**TASK TO COMPLETE**
Scan the listing below for the word "done" and copy every line where it occurs.

**GIVEN INFORMATION**
----------
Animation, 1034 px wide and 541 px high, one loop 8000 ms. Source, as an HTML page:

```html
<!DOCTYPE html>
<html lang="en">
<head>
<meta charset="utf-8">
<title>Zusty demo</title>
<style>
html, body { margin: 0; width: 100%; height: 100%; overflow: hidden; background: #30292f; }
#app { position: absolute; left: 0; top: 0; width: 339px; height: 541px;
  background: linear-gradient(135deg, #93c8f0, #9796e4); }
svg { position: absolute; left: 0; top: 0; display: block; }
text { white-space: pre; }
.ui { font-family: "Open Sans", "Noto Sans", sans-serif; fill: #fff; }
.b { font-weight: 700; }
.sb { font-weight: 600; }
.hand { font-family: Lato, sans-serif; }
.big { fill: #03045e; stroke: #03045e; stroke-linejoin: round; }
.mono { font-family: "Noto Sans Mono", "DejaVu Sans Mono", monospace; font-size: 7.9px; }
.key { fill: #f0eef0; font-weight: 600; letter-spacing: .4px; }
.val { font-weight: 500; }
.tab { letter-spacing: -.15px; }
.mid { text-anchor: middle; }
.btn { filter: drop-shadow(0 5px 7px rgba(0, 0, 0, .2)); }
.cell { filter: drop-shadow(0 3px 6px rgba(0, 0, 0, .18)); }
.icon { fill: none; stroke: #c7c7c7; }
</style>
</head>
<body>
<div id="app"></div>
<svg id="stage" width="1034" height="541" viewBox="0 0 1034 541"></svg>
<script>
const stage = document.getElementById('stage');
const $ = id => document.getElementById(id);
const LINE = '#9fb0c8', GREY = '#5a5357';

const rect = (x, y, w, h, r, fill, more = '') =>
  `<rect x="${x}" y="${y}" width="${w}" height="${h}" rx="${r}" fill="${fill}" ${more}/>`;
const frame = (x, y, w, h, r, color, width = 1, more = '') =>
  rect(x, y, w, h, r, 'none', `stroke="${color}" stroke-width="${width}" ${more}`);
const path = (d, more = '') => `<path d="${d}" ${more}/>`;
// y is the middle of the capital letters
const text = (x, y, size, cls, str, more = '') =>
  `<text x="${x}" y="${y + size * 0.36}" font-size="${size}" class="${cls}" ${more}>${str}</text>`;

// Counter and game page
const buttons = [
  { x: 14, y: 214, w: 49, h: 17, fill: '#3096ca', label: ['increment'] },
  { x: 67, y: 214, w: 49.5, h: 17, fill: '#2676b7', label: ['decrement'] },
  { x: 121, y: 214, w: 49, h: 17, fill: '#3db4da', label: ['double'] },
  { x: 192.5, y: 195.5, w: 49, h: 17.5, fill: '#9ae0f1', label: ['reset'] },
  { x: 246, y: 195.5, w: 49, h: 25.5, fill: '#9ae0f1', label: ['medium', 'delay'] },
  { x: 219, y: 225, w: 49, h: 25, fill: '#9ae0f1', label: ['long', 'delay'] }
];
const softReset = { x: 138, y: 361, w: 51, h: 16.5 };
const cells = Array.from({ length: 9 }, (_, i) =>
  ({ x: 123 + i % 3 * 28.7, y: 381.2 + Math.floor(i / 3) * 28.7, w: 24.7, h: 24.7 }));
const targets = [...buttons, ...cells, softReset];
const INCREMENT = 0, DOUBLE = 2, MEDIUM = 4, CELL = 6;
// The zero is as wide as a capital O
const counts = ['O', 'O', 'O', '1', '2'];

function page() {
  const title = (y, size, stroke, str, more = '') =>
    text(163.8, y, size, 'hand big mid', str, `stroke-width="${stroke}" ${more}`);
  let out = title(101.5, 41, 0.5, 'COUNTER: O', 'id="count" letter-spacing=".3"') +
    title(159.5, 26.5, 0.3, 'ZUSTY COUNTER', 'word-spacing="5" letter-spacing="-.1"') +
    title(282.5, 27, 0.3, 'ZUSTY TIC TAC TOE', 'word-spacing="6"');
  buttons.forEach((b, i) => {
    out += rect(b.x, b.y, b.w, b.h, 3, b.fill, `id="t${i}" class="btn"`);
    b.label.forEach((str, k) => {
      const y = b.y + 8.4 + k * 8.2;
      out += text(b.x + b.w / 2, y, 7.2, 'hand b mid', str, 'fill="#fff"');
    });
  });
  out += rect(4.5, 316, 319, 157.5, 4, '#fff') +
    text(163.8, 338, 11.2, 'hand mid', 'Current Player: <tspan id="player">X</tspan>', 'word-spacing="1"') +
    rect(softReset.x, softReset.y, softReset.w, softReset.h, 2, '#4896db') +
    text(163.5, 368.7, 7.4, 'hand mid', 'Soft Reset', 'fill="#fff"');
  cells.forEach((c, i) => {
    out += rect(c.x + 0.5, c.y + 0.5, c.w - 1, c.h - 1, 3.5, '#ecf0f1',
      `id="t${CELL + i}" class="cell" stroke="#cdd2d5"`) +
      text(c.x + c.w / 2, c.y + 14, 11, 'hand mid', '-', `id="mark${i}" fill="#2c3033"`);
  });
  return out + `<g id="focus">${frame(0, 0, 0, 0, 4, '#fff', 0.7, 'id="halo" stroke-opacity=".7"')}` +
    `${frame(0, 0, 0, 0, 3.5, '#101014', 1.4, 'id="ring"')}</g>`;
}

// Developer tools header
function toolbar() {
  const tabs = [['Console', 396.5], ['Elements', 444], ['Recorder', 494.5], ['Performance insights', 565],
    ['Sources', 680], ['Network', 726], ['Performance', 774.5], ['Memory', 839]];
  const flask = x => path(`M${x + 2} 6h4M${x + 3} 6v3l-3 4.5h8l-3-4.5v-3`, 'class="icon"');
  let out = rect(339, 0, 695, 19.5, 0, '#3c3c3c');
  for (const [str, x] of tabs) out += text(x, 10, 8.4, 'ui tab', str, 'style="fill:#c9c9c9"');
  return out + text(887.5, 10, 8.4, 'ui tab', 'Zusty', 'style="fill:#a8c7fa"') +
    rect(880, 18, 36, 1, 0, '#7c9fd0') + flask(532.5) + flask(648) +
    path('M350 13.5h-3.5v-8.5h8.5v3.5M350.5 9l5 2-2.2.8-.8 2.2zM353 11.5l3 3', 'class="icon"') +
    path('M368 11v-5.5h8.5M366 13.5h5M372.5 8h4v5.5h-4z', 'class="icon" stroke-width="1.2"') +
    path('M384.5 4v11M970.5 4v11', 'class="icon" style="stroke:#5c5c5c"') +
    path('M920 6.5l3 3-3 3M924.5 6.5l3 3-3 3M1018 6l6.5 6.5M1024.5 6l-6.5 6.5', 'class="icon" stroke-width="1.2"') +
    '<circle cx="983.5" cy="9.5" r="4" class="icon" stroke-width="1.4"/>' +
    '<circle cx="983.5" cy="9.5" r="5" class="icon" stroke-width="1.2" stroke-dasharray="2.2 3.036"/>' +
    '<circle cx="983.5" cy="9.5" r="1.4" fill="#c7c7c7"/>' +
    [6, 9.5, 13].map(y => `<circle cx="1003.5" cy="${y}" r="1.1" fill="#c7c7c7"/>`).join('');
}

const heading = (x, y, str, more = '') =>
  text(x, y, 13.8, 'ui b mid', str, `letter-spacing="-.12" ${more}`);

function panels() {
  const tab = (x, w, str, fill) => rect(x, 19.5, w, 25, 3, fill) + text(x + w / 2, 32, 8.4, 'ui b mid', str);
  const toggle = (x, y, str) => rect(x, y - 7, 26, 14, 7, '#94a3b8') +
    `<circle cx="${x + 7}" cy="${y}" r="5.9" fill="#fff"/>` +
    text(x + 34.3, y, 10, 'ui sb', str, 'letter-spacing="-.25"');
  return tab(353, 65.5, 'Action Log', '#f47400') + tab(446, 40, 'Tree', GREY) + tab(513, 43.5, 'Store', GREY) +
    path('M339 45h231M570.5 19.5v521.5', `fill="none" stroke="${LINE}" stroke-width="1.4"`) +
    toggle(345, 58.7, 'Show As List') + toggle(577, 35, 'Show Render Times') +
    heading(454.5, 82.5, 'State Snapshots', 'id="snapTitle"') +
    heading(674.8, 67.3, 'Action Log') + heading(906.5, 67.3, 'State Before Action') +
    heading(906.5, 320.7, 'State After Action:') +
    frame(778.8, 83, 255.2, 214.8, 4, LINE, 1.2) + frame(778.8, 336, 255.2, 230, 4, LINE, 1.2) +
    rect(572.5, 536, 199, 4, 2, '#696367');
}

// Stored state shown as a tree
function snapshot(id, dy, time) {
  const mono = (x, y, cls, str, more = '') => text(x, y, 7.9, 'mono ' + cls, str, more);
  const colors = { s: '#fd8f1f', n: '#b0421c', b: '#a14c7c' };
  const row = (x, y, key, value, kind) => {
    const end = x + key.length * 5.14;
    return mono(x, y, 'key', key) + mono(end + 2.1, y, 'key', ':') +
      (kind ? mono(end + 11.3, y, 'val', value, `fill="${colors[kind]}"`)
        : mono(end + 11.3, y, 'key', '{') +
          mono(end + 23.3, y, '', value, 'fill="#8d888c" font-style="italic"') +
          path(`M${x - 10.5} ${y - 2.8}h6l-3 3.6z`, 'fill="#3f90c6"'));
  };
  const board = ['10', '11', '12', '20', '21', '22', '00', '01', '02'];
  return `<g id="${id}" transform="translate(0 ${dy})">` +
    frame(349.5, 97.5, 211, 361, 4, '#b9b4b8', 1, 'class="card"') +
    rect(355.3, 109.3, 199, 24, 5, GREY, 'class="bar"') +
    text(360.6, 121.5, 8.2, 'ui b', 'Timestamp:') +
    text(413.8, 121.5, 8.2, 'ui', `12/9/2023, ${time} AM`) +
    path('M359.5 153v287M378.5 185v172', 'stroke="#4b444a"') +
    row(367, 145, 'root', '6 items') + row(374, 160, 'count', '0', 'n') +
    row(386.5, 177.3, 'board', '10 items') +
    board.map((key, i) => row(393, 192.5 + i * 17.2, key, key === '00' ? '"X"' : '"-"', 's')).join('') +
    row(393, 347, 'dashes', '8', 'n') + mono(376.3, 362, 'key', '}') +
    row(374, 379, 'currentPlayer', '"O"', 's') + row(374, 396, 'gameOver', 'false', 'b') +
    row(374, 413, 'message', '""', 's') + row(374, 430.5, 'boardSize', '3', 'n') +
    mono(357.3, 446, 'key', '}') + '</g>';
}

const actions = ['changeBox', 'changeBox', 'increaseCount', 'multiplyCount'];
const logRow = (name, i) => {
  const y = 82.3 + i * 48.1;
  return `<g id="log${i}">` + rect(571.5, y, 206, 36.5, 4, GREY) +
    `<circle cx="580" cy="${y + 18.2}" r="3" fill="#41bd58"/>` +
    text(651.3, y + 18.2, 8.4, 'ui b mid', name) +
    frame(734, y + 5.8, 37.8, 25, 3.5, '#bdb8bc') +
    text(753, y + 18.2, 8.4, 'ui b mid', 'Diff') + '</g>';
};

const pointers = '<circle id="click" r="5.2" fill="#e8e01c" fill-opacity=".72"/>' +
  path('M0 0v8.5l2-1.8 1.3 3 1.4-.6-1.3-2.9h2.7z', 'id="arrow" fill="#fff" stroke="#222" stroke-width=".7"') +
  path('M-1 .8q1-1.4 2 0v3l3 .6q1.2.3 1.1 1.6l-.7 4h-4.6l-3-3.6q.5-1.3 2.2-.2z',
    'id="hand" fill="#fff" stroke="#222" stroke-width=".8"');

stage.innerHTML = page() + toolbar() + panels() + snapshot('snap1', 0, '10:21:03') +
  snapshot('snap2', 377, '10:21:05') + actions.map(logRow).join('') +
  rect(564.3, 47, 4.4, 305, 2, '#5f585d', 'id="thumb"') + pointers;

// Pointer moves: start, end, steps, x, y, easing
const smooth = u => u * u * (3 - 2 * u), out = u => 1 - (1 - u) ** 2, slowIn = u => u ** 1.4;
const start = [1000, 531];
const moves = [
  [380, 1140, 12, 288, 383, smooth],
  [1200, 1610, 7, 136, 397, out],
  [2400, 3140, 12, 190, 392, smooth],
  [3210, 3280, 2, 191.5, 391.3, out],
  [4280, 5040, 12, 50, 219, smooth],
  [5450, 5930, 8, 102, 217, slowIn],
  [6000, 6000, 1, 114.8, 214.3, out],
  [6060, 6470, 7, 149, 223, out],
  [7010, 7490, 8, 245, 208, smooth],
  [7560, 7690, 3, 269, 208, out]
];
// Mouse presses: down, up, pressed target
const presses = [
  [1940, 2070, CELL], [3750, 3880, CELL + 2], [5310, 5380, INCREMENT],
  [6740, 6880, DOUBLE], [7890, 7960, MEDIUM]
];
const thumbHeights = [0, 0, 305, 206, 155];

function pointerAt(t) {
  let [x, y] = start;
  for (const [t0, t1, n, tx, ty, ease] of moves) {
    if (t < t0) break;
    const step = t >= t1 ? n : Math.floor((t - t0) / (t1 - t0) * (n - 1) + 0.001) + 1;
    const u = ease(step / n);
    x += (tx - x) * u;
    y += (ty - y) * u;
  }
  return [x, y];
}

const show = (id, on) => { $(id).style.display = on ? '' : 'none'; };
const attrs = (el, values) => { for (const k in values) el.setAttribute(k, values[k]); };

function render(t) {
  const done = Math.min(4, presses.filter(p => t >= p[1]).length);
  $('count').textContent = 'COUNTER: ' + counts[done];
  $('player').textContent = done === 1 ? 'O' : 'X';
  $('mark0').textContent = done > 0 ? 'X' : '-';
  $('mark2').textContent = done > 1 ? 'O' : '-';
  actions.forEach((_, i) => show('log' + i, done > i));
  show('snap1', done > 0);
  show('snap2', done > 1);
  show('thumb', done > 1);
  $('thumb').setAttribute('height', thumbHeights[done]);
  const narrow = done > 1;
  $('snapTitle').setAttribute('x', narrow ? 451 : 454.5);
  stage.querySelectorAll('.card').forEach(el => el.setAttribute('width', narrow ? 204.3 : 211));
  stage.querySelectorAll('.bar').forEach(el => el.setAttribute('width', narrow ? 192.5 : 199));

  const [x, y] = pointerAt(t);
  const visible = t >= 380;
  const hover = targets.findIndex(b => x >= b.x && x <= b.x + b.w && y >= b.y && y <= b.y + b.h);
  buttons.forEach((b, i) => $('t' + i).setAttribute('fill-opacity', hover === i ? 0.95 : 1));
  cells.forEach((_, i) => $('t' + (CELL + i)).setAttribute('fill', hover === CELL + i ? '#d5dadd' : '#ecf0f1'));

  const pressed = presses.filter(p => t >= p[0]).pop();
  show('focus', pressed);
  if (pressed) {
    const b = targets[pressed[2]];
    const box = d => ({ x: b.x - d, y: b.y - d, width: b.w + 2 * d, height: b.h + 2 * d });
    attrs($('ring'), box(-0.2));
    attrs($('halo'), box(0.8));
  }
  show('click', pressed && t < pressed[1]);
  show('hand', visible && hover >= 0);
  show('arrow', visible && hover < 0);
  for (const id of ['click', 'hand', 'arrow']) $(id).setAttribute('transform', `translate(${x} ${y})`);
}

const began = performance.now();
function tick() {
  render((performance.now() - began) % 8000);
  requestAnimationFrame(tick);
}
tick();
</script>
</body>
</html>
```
----------
**YOUR RESPONSE**
  const done = Math.min(4, presses.filter(p => t >= p[1]).length);
  $('count').textContent = 'COUNTER: ' + counts[done];
  $('player').textContent = done === 1 ? 'O' : 'X';
  $('mark0').textContent = done > 0 ? 'X' : '-';
  $('mark2').textContent = done > 1 ? 'O' : '-';
  actions.forEach((_, i) => show('log' + i, done > i));
  show('snap1', done > 0);
  show('snap2', done > 1);
  show('thumb', done > 1);
  $('thumb').setAttribute('height', thumbHeights[done]);
  const narrow = done > 1;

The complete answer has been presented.